When Cyclone Nilam hit the north coastal districts of Andhra Pradesh in November last year, fishermen like 70-year-old A Ravulu in Srikakulam district's Dibbalapalem had just seconds to flee. As they ran for their lives, most of them crossed a 10-metre-high dilapidated building but didn't know that the imposing structure was a t tufhanu rakshana bhavanamu (cyclone shelter).
Well acquainted with the sea and its changing tides, the old fisherman is still not aware of the fact that the cyclone shelter had been standing there since 1982.
Ravulu, who works at private fish storage depot, says: "I don't remember seeing the building in use ever." Several such cyclone shelters in ruins along the coast (Visakhapatnam to Srikakulam) bear the testimony that nobody's concerned about the public utilities.
The tufhanu rakshana bhavanamu at Dibbalapalem was dedicated to the people of Andhra Pradesh by an IAS officer, Sravan Kumar, on March 16, 1982. Not in use now, the building has developed huge cracks and is on the verge of falling down.

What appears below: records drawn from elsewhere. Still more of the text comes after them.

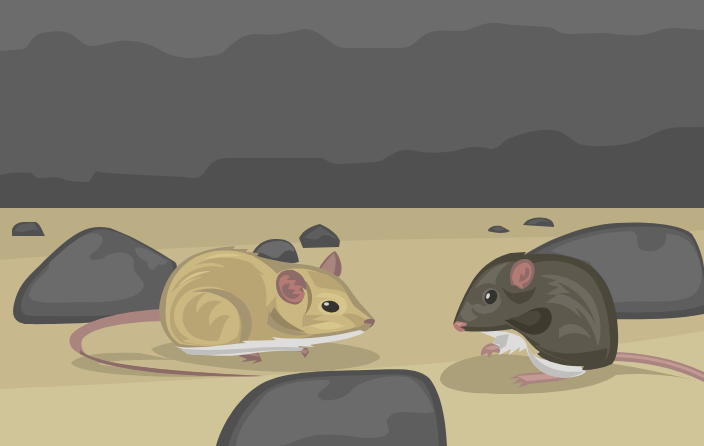
<!DOCTYPE html>
<html lang="en">
<head>
<meta charset="utf-8">
<title>Two mice among rocks</title>
<style>
:root{
--wall-light:#6c6c6c;--wall-mid:#5e5e5e;--wall-dark:#505050;
--sand-far:#bcae84;--sand-mid:#c7b98d;--sand-near:#d0c499;--sand-shadow:#aba07a;
--rock-edge:#505050;--rock-body:#5e5e5e;--rock-light:#6b6b6b;
--tan:#b9a574;--tan-light:#cbb880;--tan-dark:#a59470;--tan-deep:#978660;--cream:#d6c68c;
--pink:#aa8580;--pink-dark:#8c6b68;--pink-ear:#b47a74;--pink-light:#c49a94;
--grey-fur:#5d594c;--grey-dark:#4b473a;--grey-light:#6f6a60;--grey-deep:#3e3a30;
--white-fur:#dedddb;--white-shade:#bfbfbd;--eye:#35332f;--glint:#d5d7d5;
}
html,body{margin:0;padding:0;overflow:hidden}
svg{display:block;width:704px;height:446px}
.wall-light{fill:var(--wall-light)}.wall-mid{fill:var(--wall-mid)}.wall-dark{fill:var(--wall-dark)}
.sand-far{fill:var(--sand-far)}.sand-mid{fill:var(--sand-mid)}.sand-near{fill:var(--sand-near)}.shadow{fill:var(--sand-shadow)}
.rock-edge{fill:var(--rock-edge)}.rock-body{fill:var(--rock-body)}.rock-light{fill:var(--rock-light)}
.tan{fill:var(--tan)}.tan-light{fill:var(--tan-light)}.tan-dark{fill:var(--tan-dark)}.tan-deep{fill:var(--tan-deep)}.cream{fill:var(--cream)}
.pink{fill:var(--pink)}.pink-dark{fill:var(--pink-dark)}.pink-ear{fill:var(--pink-ear)}.pink-light{fill:var(--pink-light)}
.grey-fur{fill:var(--grey-fur)}.grey-dark{fill:var(--grey-dark)}.grey-light{fill:var(--grey-light)}.grey-deep{fill:var(--grey-deep)}
.white-fur{fill:var(--white-fur)}.white-shade{fill:var(--white-shade)}.eye{fill:var(--eye)}.glint{fill:var(--glint)}
</style>
</head>
<body>
<svg viewBox="0 0 704 446" role="img" aria-label="A tan mouse and a dark grey mouse facing each other on sand between rocks">
<g id="cave-wall">
<rect class="wall-light" width="704" height="210"/>
<path class="wall-mid" d="M0 51L24 49C30 46 30 38 39 34C50 31 63 30 71 34C78 38 82 46 93 46C108 45 118 39 130 41C145 42 154 46 162 51C174 58 193 60 206 56C218 56 223 53 229 47C240 37 247 34 258 34C276 36 290 32 303 29C316 29 324 37 332 43Q338 48 347 48L400 48C413 48 417 39 426 34C439 27 455 33 467 30C479 27 484 22 498 23C514 26 530 25 545 27C556 27 558 34 568 34L605 33C616 34 627 36 640 35C655 34 659 28 674 28L704 30V210H0Z"/>
<path class="wall-dark" d="M0 175C12 172 22 172 32 173C35 177 37 179 43 178C51 178 56 176 63 179C71 182 80 182 89 182L96 171C103 173 111 173 121 174L185 177C196 180 202 177 206 170C213 160 219 158 230 158L322 158C328 161 332 164 338 164C355 163 370 163 381 161C392 154 399 149 412 150C425 154 440 153 455 151C467 147 479 145 490 149C500 149 501 142 508 139C523 133 538 129 551 130C564 131 568 137 577 143C588 148 604 146 618 145C640 143 650 134 666 129C680 126 692 128 704 127V210H0Z"/>
</g>
<g id="sand">
<rect class="sand-far" y="208" width="704" height="238"/>
<path class="sand-mid" d="M0 260C90 252 230 245 340 241C470 237 600 239 704 230V446H0Z"/>
<path class="sand-near" d="M0 389C120 384 270 376 400 366C540 355 620 345 704 331V446H0Z"/>
</g>
<g id="pebbles">
<path class="rock-edge" d="M12 236V230C13 225 18 222 24 222L36 222C40 224 42 230 45 236Z"/>
<path class="rock-body" d="M15 231C16 225 23 223 34 223L39 231C31 227 25 235 15 231Z"/>
<path class="rock-edge" d="M488 231C488 227 495 225 501 226L510 231C506 234 493 233 488 231Z"/>
<path class="rock-body" d="M492 229Q499 224 505 229Q499 233 492 229Z"/>
<path class="rock-edge" d="M523 225C526 219 536 216 545 218C551 219 554 222 554 227Z"/>
<path class="rock-body" d="M527 224C533 217 546 218 550 223Q540 219 536 224Z"/>
<path class="rock-edge" d="M299 238C304 229 312 226 320 224C328 228 336 232 340 241L339 247L303 248Z"/>
<path class="rock-body" d="M303 238L320 226L338 239C330 238 327 232 320 237C314 243 309 236 303 238Z"/>
<path class="rock-edge" d="M251 256C256 244 266 238 277 239C289 239 296 244 299 262L280 266Z"/>
<path class="rock-light" d="M256 252C263 241 278 239 288 243C293 246 295 249 294 252C288 248 284 251 279 257C272 261 266 252 256 252Z"/>
</g>
<g id="left-rock">
<path class="rock-edge" d="M13 311C14 299 19 286 29 276C43 262 67 237 82 231Q94 225 110 228C132 236 153 248 175 262Q179 265 175 278L160 317C138 321 60 325 25 324Q13 322 13 311Z"/>
<path class="rock-body" d="M21 307C22 289 36 276 51 262C67 248 83 231 101 229Q113 230 126 236L170 260Q175 265 172 274L162 309C120 318 70 316 33 316Q21 316 21 307Z"/>
<path class="rock-light" d="M29 296C31 279 51 274 49 263C59 254 78 234 94 233C107 235 104 245 94 252C85 257 91 263 103 258C119 247 135 253 134 264C131 274 144 277 144 286C139 301 106 303 83 302C62 302 33 306 29 296Z"/>
<path class="rock-light" d="M135 248C145 245 158 256 168 261L164 265Q157 263 154 270Q146 269 148 262Q135 257 135 248Z"/>
</g>
<g id="right-rock">
<path class="rock-edge" d="M524 255C547 240 583 225 617 223C652 221 681 225 692 234C699 245 703 258 704 268V314C680 319 640 320 609 319L560 290Z"/>
<path class="rock-body" d="M532 255C556 240 592 229 627 227C659 225 682 229 690 237C698 248 701 263 704 278V305C684 313 640 313 610 312Z"/>
<path class="rock-light" d="M550 251C572 239 600 232 632 231C642 235 633 246 642 250C655 254 668 248 666 234C680 234 691 240 695 251C704 266 705 286 693 295C675 306 641 299 612 303L590 262Z"/>
</g>
<g id="front-rock">
<path class="rock-edge" d="M216 446C222 424 238 398 261 384C286 370 330 371 365 370C397 369 418 367 429 378C441 392 446 420 447 446Z"/>
<path class="rock-body" d="M228 446C236 420 249 400 271 387C295 375 341 376 372 375C399 373 415 374 424 383C434 396 438 423 439 446Z"/>
<path class="rock-light" d="M236 446C238 427 251 414 261 400C270 385 302 379 329 380C333 387 317 389 318 397C323 404 343 399 350 392C359 380 387 374 407 377C419 380 432 402 434 412C421 416 402 409 393 414C378 422 397 431 384 436C365 442 345 432 320 435C299 436 291 446 277 446Z"/>
</g>
<g id="shadows">
<path class="shadow" d="M151 349C170 338 230 335 300 340C345 343 382 350 380 358C371 369 306 375 247 370C198 366 160 360 151 349Z"/>
<path class="shadow" d="M71 363C79 354 105 352 139 353L175 360C145 359 107 360 98 364C121 369 181 372 247 375C186 379 80 377 71 363Z"/>
<path class="shadow" d="M440 379C442 364 470 354 506 354L600 362C640 367 680 377 704 382C667 374 641 373 616 375C597 389 552 394 506 394C470 394 441 391 440 379Z"/>
</g>
<g id="tan-mouse">
<path class="pink" d="M162 309C126 311 92 318 75 331C66 338 68 348 80 354C105 365 170 372 264 376C212 378 139 373 101 363C86 358 79 349 82 340C89 328 123 322 164 321Z"/>
<path class="pink-dark" d="M80 350C94 364 160 371 264 376C190 378 111 372 80 354Z"/>
<path class="pink-dark" d="M232 353L247 359L241 362L257 360L252 364L262 361L258 352ZM285 348L301 352L305 358L309 352L307 348Z"/>
<path class="pink" d="M239 353L260 357L254 351ZM290 348L306 354L308 350Z"/>
<path class="pink-dark" d="M318 270C322 262 329 254 335 251C341 258 344 270 339 277Z"/>
<path class="pink" d="M320 270Q327 259 334 253Q338 262 333 276Z"/>
<path class="tan-dark" d="M159 311C160 292 169 271 185 260C199 250 220 247 235 246L233 249L248 249L246 252L259 253L257 256C272 260 282 262 299 264C325 266 342 276 351 291C357 301 367 310 375 320C374 328 362 334 349 337C324 345 298 346 275 346C237 350 202 352 177 346Q160 333 159 311Z"/>
<path class="tan-light" d="M166 304C167 283 180 262 203 254C220 248 239 250 253 256C263 262 272 268 277 274C285 267 306 267 320 273C341 278 346 294 354 306L371 319C352 334 317 333 295 336C266 344 215 349 180 344C164 334 165 316 166 304Z"/>
<path class="tan" d="M170 316C171 296 185 281 203 277C190 277 180 284 171 293C183 267 209 263 226 268C217 261 205 263 195 265C216 253 241 257 257 266L251 264L266 276L259 273C267 283 267 296 266 307L277 295C272 312 288 329 314 335C276 346 214 348 182 343C169 333 170 324 170 316Z"/>
<path class="tan-light" d="M175 323C171 304 184 288 203 287C218 285 231 291 239 303L231 300C240 311 242 324 237 337L229 342C221 346 199 346 182 341L190 339Q179 335 175 323Z"/>
<path class="tan" d="M183 322C181 305 192 295 208 292C198 298 195 305 197 313C203 300 215 299 222 302C211 307 207 317 210 326C215 316 224 313 230 316C223 323 222 333 218 341C201 342 186 336 183 322Z"/>
<path class="tan-dark" d="M192 292C210 285 231 288 245 304C255 318 253 332 246 342L239 343C244 326 242 311 229 301C217 293 204 290 192 292ZM269 310C274 323 289 332 309 334C294 338 278 333 267 324Z"/>
<path class="tan-deep" d="M274 307C281 318 291 326 306 332C289 331 275 325 270 315ZM306 281C315 293 314 306 304 316C310 304 309 291 303 284Z"/>
<path class="cream" d="M204 259Q223 250 242 256Q222 256 204 259ZM178 286Q191 270 211 271Q193 275 178 286ZM316 297C319 291 336 291 345 300C350 308 345 315 336 316Q348 307 335 299Q325 297 316 297ZM310 322Q328 319 345 326Q328 333 310 326Z"/>
<path class="tan" d="M307 271C326 272 342 281 347 294C334 287 325 290 316 286ZM341 315C350 311 360 315 368 321L357 328Q352 319 341 315ZM303 315L323 315L312 320L331 321L302 327Z"/>
<path class="white-fur" d="M174 346C190 350 222 345 246 343L242 341L276 340L272 337C298 341 332 337 360 330L365 332C353 339 330 342 310 345L314 347L298 346L301 351C284 350 271 351 255 353C230 358 204 355 187 354L191 352Z"/>
<path class="white-shade" d="M179 348C217 354 266 344 304 348L301 351C266 347 227 358 187 354Z"/>
<path class="pink-dark" d="M276 284C276 273 284 269 293 270C302 273 308 282 306 290L302 287C308 297 300 307 292 304C282 302 276 294 276 284Z"/>
<path class="pink-ear" d="M279 285C278 277 285 273 290 276L287 280L296 280L294 285L302 286L299 290L305 293C304 302 296 304 289 301Q281 296 279 285Z"/>
<path class="pink-dark" d="M282 288Q284 282 290 284L288 289L295 290L292 294L300 294Q296 301 289 298Q282 295 282 288Z"/>
<ellipse class="cream" cx="330" cy="307" rx="12" ry="8"/>
<ellipse class="eye" cx="330.5" cy="306.5" rx="9" ry="5.8" transform="rotate(10 330 306)"/>
<ellipse class="glint" cx="326.5" cy="304" rx="2.6" ry="1.8"/>
<path class="pink-dark" d="M364 321Q369 317 375 320Q375 325 369 328L372 324L364 323Z"/>
</g>
<g id="grey-mouse">
<path class="pink" d="M608 352C642 352 677 359 704 372V382C674 367 642 361 610 361Z"/>
<path class="pink-light" d="M610 354C642 354 676 361 704 375V378C674 363 642 357 610 357Z"/>
<path class="pink" d="M492 343C485 344 480 349 481 356L487 353L489 358L493 352L499 353L508 347Z"/>
<path class="pink-light" d="M485 349Q492 343 502 347L493 350Z"/>
<path class="pink" d="M543 372L519 374L509 379L520 378L512 384L523 382L518 388L530 384L558 381L579 375Z"/>
<path class="pink-light" d="M517 376L546 374L572 377L527 381Z"/>
<path class="white-fur" d="M478 331C500 330 521 332 526 343L529 354L542 359L580 366L586 372C575 380 553 379 541 371C530 363 528 354 526 348L519 352L520 347L509 355L511 349L499 355L501 347L492 343L498 339Z"/>
<path class="white-shade" d="M497 336L509 334L506 346L499 350L500 345L492 343ZM528 346C535 365 558 375 585 371C572 380 553 379 541 371C530 363 528 354 528 346Z"/>
<path class="grey-dark" d="M453 324C457 311 463 297 470 285C479 268 494 257 511 253L526 252L524 255C545 252 572 254 588 264C606 276 614 296 617 319C619 338 619 356 612 364C603 368 593 370 582 370L584 366C567 367 547 363 537 354L540 352C528 344 526 334 512 329C495 332 476 332 464 331Z"/>
<path class="grey-fur" d="M456 321C465 298 475 275 493 266C506 260 518 261 531 264C552 257 575 262 589 274C604 290 609 316 610 337C611 353 608 361 599 363C573 365 549 358 535 346L541 345C523 335 518 328 506 324C491 329 473 327 460 326Z"/>
<path class="grey-light" d="M539 276C559 271 583 282 593 299C602 316 602 333 598 347C594 330 587 315 575 307L582 319C568 305 557 302 545 303L557 295L546 294L559 287L547 284L556 280Z"/>
<path class="grey-fur" d="M557 282C574 287 590 302 596 325C586 305 572 296 558 293L570 293Z"/>
<path class="grey-light" d="M474 290C483 274 496 264 510 262C499 270 494 278 496 285C488 281 481 283 474 290ZM471 306Q479 301 483 306Q496 306 502 298Q500 313 484 314Q475 313 471 306ZM559 329C568 319 585 325 591 338C579 332 570 331 559 338Z"/>
<path class="grey-deep" d="M523 315C532 307 548 304 551 313C555 324 544 338 529 334C519 331 513 325 504 320Q514 320 523 315Z"/>
<path class="grey-dark" d="M509 318C521 318 526 309 537 311C545 315 539 324 529 326ZM502 287Q510 296 520 292Q529 292 536 287Q532 303 518 304Q507 300 502 287ZM535 344C555 357 580 355 607 348C608 358 604 362 598 363C571 365 547 356 535 344Z"/>
<path class="grey-light" d="M460 314L467 301L473 306Q469 312 478 317Q470 324 464 320Z"/>
<path class="pink-dark" d="M510 277C510 265 517 258 527 259C535 261 537 271 532 280C528 288 521 292 517 286L511 285Z"/>
<path class="pink-ear" d="M512 278C513 268 520 261 528 263C534 268 532 278 527 282L522 284L523 289L518 286L514 284Z"/>
<path class="pink-dark" d="M519 282L521 273L524 277L526 267Q531 268 529 275Q526 281 519 282Z"/>
<ellipse class="grey-light" cx="491" cy="297" rx="9" ry="9"/>
<ellipse class="eye" cx="491" cy="297" rx="6" ry="7.5" transform="rotate(28 491 297)"/>
<ellipse class="glint" cx="488" cy="296" rx="1.8" ry="2.8" transform="rotate(20 488 296)"/>
<path class="pink-ear" d="M453 324L457 321L467 323L466 326L460 327L466 330L461 332Q454 330 453 324Z"/>
<path class="pink-light" d="M455 323L464 323L459 326Z"/>
</g>
</svg>
</body>
</html>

Some other cyclone shelters have been converted into police stations, schools and government offices besides others occupied by private developers.
The prominently visible Rishikonda Marine Police station, around 15 km from Visakhapatnam, is an example of building-use redistribution or change effected by the government. A new building was constructed where a cyclone shelter once stood and was given to the police station in 2007, a constable in the station told Hindustan Times.
Some distance away at Mangamaripeta, a section of another cyclone shelter was being used as a primary school. After the school moved to its own building, the place had been abandoned by authorities. While children use the empty building to play hide-and-seek, it turns into a hiding place for anti-social elements at night.
The school shifted to its new building some three years ago. Now, this building is is for entire village to use, said Jayakumar, a student.
If cyclone hits us here, this building is of no use. It cannot be used as a camp," said another resident. Several cyclone shelters were constructed all along the coast up to Orissa border after the 1977 super cyclone that swallowed Divi village in Krishna district and took 20,000 lives across the state.
"The one in shambles at Dibbalapalem is a reflection of public apathy and indifference to anything not directly owned by the people individually. No one feels he has personal stake in it," said M Vamsi Krishnan, manager SBI branch manager at Bheemunipatnam.Mangamaripeta cyclone shelter that has hosted a municipal school. Photo : KV Lakshmana
"More such abadoned shelters at nearby villages of Chinna Nagayya Palem, Pedda Nagayya Palem, Annavaram could be seen silently facing the tides of time.